#### [ACTION ITEM]
The answer should be each line of the records that contains the word "section"; please copy them all.

======

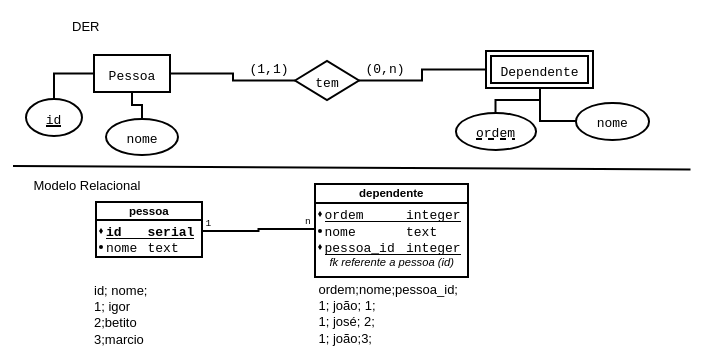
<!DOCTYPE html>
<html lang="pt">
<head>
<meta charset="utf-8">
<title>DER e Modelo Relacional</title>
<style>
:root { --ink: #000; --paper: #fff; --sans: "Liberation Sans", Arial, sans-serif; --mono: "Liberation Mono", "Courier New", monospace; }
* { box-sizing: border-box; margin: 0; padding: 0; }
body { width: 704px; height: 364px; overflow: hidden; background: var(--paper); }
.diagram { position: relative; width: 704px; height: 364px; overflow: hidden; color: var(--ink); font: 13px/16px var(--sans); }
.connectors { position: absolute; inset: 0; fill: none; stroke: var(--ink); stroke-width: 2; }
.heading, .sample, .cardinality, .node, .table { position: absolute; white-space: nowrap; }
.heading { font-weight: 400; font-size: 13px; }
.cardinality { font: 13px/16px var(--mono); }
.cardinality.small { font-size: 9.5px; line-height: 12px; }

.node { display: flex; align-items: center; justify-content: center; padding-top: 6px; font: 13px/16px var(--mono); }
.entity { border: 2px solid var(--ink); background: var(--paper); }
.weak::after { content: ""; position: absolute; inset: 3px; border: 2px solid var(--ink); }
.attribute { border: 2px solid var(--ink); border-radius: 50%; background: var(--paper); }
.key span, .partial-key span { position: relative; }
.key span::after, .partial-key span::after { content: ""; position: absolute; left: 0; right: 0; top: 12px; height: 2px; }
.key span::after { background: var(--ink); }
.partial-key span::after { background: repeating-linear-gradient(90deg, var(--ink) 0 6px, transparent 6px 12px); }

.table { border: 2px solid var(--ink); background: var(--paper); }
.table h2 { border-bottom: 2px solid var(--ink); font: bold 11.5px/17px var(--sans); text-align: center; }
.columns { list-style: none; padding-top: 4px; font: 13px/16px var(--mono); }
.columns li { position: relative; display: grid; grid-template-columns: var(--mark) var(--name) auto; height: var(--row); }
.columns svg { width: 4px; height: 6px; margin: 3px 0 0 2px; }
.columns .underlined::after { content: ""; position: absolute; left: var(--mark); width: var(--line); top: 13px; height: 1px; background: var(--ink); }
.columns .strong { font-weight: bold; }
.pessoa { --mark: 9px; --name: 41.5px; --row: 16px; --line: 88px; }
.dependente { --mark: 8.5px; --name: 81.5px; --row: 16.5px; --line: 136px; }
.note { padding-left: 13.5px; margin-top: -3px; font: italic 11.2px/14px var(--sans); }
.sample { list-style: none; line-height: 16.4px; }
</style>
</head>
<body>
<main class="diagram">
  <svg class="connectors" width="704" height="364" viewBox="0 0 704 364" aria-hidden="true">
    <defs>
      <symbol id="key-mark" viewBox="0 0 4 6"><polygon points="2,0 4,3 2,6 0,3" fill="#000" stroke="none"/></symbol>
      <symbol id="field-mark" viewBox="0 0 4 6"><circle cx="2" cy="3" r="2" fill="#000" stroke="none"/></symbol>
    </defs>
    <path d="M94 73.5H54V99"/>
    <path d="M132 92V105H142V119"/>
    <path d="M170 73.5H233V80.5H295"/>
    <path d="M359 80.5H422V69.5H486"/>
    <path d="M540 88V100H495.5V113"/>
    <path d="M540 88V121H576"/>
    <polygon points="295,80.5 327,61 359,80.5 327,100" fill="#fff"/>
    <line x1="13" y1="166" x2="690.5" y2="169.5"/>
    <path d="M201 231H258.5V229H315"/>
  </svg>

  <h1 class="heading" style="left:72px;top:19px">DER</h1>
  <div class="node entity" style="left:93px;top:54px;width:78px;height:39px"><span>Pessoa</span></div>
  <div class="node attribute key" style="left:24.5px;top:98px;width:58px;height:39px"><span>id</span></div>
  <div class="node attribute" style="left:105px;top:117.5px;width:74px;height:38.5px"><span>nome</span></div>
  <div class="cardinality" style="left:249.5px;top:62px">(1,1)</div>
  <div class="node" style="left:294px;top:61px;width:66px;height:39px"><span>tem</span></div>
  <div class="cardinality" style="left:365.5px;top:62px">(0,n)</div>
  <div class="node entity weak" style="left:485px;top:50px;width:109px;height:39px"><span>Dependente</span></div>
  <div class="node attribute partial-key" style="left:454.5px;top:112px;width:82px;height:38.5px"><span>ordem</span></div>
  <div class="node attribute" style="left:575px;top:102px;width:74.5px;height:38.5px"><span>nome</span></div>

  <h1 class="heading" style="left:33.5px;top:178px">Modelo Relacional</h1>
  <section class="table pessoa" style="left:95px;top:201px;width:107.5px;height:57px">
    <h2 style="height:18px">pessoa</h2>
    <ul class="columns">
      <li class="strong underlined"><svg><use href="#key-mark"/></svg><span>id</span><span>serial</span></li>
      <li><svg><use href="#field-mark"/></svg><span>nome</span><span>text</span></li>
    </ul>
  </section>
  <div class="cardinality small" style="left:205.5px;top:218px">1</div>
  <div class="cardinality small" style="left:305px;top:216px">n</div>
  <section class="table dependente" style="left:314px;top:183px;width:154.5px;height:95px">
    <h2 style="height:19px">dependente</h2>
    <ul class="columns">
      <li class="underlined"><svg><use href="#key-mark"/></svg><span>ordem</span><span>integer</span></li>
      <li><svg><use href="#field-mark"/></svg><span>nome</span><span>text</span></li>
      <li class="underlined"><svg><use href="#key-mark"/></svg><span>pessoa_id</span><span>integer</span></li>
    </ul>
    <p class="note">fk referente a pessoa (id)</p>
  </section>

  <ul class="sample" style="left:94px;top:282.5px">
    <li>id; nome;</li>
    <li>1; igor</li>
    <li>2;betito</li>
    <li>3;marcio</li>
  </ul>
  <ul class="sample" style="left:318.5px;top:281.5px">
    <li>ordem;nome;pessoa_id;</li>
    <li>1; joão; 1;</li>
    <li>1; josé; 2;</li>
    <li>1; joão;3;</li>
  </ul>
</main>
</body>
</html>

======

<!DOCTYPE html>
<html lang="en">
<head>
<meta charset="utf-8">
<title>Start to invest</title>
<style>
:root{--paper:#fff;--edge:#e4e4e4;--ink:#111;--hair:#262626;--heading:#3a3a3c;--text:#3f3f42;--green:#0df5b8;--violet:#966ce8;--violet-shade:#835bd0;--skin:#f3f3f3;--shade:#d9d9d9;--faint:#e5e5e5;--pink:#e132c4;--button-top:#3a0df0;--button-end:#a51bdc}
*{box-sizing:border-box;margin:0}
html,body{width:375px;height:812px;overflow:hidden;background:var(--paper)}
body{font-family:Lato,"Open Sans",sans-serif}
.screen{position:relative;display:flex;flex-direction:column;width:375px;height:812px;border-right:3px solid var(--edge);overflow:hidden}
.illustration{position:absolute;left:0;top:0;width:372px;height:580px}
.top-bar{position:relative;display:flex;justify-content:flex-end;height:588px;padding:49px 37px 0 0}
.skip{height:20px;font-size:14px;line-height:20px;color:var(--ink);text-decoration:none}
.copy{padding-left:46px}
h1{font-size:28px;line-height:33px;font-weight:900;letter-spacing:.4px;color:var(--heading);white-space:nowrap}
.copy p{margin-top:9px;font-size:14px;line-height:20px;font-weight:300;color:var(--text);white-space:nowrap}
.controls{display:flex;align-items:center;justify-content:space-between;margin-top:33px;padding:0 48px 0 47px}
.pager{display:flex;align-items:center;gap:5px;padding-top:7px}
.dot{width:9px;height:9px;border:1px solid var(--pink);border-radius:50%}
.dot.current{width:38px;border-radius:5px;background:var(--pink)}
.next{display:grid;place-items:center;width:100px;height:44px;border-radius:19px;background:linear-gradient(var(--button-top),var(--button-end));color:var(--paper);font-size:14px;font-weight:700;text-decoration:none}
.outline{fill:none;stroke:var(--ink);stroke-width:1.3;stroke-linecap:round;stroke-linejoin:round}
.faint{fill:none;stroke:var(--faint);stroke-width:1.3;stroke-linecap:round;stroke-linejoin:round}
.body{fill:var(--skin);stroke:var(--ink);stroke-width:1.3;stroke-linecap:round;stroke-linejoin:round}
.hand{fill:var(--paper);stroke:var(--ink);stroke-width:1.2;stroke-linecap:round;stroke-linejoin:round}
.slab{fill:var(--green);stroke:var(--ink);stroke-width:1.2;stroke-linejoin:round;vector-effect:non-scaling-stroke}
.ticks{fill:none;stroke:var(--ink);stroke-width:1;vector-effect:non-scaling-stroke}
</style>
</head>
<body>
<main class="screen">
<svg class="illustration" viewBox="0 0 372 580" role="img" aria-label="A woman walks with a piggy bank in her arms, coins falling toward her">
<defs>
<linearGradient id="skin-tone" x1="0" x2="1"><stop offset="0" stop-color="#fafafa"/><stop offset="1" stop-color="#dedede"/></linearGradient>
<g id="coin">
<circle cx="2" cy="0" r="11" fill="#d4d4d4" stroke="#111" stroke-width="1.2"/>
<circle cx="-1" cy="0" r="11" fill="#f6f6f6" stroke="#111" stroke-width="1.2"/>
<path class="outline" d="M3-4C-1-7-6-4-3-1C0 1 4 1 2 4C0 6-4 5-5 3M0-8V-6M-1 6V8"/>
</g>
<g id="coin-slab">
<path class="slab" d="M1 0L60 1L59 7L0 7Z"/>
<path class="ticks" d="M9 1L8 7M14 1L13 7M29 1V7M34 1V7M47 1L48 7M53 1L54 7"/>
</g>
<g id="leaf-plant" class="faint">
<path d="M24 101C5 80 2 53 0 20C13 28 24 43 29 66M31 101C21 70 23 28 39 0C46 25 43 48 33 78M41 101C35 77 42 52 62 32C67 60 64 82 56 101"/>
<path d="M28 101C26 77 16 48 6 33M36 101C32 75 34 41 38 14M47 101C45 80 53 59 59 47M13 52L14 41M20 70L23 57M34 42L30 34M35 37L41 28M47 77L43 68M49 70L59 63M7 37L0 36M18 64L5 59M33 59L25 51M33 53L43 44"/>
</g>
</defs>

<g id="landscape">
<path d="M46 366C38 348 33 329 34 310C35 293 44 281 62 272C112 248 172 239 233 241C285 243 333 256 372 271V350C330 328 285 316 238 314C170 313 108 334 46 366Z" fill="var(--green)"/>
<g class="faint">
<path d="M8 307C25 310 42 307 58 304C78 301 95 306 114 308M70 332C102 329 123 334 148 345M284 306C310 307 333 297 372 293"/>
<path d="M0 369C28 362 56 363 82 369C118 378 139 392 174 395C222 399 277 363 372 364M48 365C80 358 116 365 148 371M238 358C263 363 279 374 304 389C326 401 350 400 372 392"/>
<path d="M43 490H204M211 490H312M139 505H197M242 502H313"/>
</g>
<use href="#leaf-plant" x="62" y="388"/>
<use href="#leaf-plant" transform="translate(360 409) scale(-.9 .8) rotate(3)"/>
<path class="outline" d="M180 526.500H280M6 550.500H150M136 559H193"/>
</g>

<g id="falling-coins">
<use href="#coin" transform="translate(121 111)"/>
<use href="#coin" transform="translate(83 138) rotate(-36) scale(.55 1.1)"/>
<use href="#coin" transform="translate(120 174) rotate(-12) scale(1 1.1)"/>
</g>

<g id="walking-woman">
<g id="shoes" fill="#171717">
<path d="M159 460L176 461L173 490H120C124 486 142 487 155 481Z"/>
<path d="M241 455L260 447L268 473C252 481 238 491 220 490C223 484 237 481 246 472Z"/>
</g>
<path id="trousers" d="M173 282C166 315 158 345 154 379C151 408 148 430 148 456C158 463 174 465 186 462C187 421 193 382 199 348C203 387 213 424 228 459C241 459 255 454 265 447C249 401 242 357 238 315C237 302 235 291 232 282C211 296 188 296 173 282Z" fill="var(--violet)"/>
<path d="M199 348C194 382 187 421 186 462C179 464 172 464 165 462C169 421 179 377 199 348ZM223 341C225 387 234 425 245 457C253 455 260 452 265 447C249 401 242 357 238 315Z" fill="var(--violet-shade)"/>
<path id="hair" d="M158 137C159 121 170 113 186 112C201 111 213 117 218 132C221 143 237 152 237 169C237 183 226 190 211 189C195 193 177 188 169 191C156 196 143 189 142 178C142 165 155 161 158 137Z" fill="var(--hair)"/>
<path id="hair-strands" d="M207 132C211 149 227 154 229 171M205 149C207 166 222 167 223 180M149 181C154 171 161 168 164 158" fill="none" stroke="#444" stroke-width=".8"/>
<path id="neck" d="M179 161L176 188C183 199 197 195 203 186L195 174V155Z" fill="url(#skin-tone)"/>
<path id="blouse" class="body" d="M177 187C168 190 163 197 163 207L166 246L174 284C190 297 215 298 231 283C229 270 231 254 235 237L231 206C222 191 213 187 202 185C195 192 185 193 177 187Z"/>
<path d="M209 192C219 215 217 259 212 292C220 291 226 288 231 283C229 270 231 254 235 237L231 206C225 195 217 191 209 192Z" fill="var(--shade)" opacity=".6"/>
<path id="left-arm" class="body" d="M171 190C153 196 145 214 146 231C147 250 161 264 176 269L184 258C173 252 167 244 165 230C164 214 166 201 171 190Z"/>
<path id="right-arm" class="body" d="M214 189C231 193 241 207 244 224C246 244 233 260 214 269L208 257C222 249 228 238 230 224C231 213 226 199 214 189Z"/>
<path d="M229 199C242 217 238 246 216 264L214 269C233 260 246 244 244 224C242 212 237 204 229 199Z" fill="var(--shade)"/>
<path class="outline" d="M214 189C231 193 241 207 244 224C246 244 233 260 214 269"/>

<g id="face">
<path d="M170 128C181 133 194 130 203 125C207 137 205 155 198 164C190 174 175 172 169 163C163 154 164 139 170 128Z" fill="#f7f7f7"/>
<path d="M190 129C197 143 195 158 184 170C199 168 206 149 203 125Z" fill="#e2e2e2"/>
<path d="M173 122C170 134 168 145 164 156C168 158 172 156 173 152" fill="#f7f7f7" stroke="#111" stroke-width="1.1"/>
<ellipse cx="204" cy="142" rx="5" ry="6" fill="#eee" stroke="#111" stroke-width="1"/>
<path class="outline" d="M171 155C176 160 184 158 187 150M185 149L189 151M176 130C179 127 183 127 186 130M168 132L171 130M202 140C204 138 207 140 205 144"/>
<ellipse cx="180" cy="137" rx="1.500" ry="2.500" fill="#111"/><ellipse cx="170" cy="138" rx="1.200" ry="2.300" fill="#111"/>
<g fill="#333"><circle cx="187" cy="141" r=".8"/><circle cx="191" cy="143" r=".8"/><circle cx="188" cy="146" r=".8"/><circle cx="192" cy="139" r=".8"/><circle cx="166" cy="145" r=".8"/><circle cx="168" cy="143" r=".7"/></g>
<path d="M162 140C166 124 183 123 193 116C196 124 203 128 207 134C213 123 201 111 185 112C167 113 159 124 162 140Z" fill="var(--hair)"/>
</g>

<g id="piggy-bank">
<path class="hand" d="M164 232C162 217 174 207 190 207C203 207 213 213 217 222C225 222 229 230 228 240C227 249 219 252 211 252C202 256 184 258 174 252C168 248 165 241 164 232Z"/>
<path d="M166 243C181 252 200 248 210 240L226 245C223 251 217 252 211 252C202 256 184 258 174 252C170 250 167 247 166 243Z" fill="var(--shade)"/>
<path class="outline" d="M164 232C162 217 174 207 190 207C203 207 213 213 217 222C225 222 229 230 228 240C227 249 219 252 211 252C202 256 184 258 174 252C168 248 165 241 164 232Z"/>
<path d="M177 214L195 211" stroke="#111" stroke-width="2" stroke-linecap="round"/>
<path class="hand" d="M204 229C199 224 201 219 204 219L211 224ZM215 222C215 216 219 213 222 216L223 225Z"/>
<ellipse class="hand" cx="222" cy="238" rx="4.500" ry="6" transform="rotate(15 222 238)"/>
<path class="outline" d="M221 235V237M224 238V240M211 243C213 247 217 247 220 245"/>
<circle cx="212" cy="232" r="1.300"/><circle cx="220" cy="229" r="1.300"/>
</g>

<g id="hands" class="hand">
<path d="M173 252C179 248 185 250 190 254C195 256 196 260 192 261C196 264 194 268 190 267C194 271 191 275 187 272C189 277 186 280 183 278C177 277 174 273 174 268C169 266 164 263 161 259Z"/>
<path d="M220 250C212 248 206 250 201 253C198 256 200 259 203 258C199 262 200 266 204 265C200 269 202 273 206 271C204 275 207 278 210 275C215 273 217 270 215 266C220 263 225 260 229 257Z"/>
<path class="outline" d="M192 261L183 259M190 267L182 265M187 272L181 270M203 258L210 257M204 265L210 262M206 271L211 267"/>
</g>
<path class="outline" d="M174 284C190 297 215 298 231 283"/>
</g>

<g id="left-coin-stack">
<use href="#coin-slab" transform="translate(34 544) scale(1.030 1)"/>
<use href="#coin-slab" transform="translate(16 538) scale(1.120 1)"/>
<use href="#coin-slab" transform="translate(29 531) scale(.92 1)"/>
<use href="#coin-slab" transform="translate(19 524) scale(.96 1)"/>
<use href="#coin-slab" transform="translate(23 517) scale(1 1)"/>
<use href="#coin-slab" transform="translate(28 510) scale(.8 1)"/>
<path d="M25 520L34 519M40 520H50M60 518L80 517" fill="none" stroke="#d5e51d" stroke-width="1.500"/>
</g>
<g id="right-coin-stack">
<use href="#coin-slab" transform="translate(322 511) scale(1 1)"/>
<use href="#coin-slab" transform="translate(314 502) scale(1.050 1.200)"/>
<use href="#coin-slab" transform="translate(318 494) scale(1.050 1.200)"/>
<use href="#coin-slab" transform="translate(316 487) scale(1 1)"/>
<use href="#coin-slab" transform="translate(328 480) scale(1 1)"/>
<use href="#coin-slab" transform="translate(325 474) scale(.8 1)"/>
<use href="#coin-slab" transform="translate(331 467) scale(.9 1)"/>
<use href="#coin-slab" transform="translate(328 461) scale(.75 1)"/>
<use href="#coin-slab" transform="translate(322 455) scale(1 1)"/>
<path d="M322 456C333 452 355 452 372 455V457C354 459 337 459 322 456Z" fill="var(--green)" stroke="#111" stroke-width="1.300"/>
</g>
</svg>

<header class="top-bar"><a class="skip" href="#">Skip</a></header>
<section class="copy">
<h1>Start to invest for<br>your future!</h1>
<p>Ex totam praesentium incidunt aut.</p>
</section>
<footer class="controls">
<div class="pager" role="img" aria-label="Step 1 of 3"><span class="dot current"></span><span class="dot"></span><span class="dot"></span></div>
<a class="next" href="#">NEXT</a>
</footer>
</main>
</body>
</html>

======

#### [REPLY]
  <section class="table pessoa" style="left:95px;top:201px;width:107.5px;height:57px">
  </section>
  <section class="table dependente" style="left:314px;top:183px;width:154.5px;height:95px">
  </section>
<section class="copy">
</section>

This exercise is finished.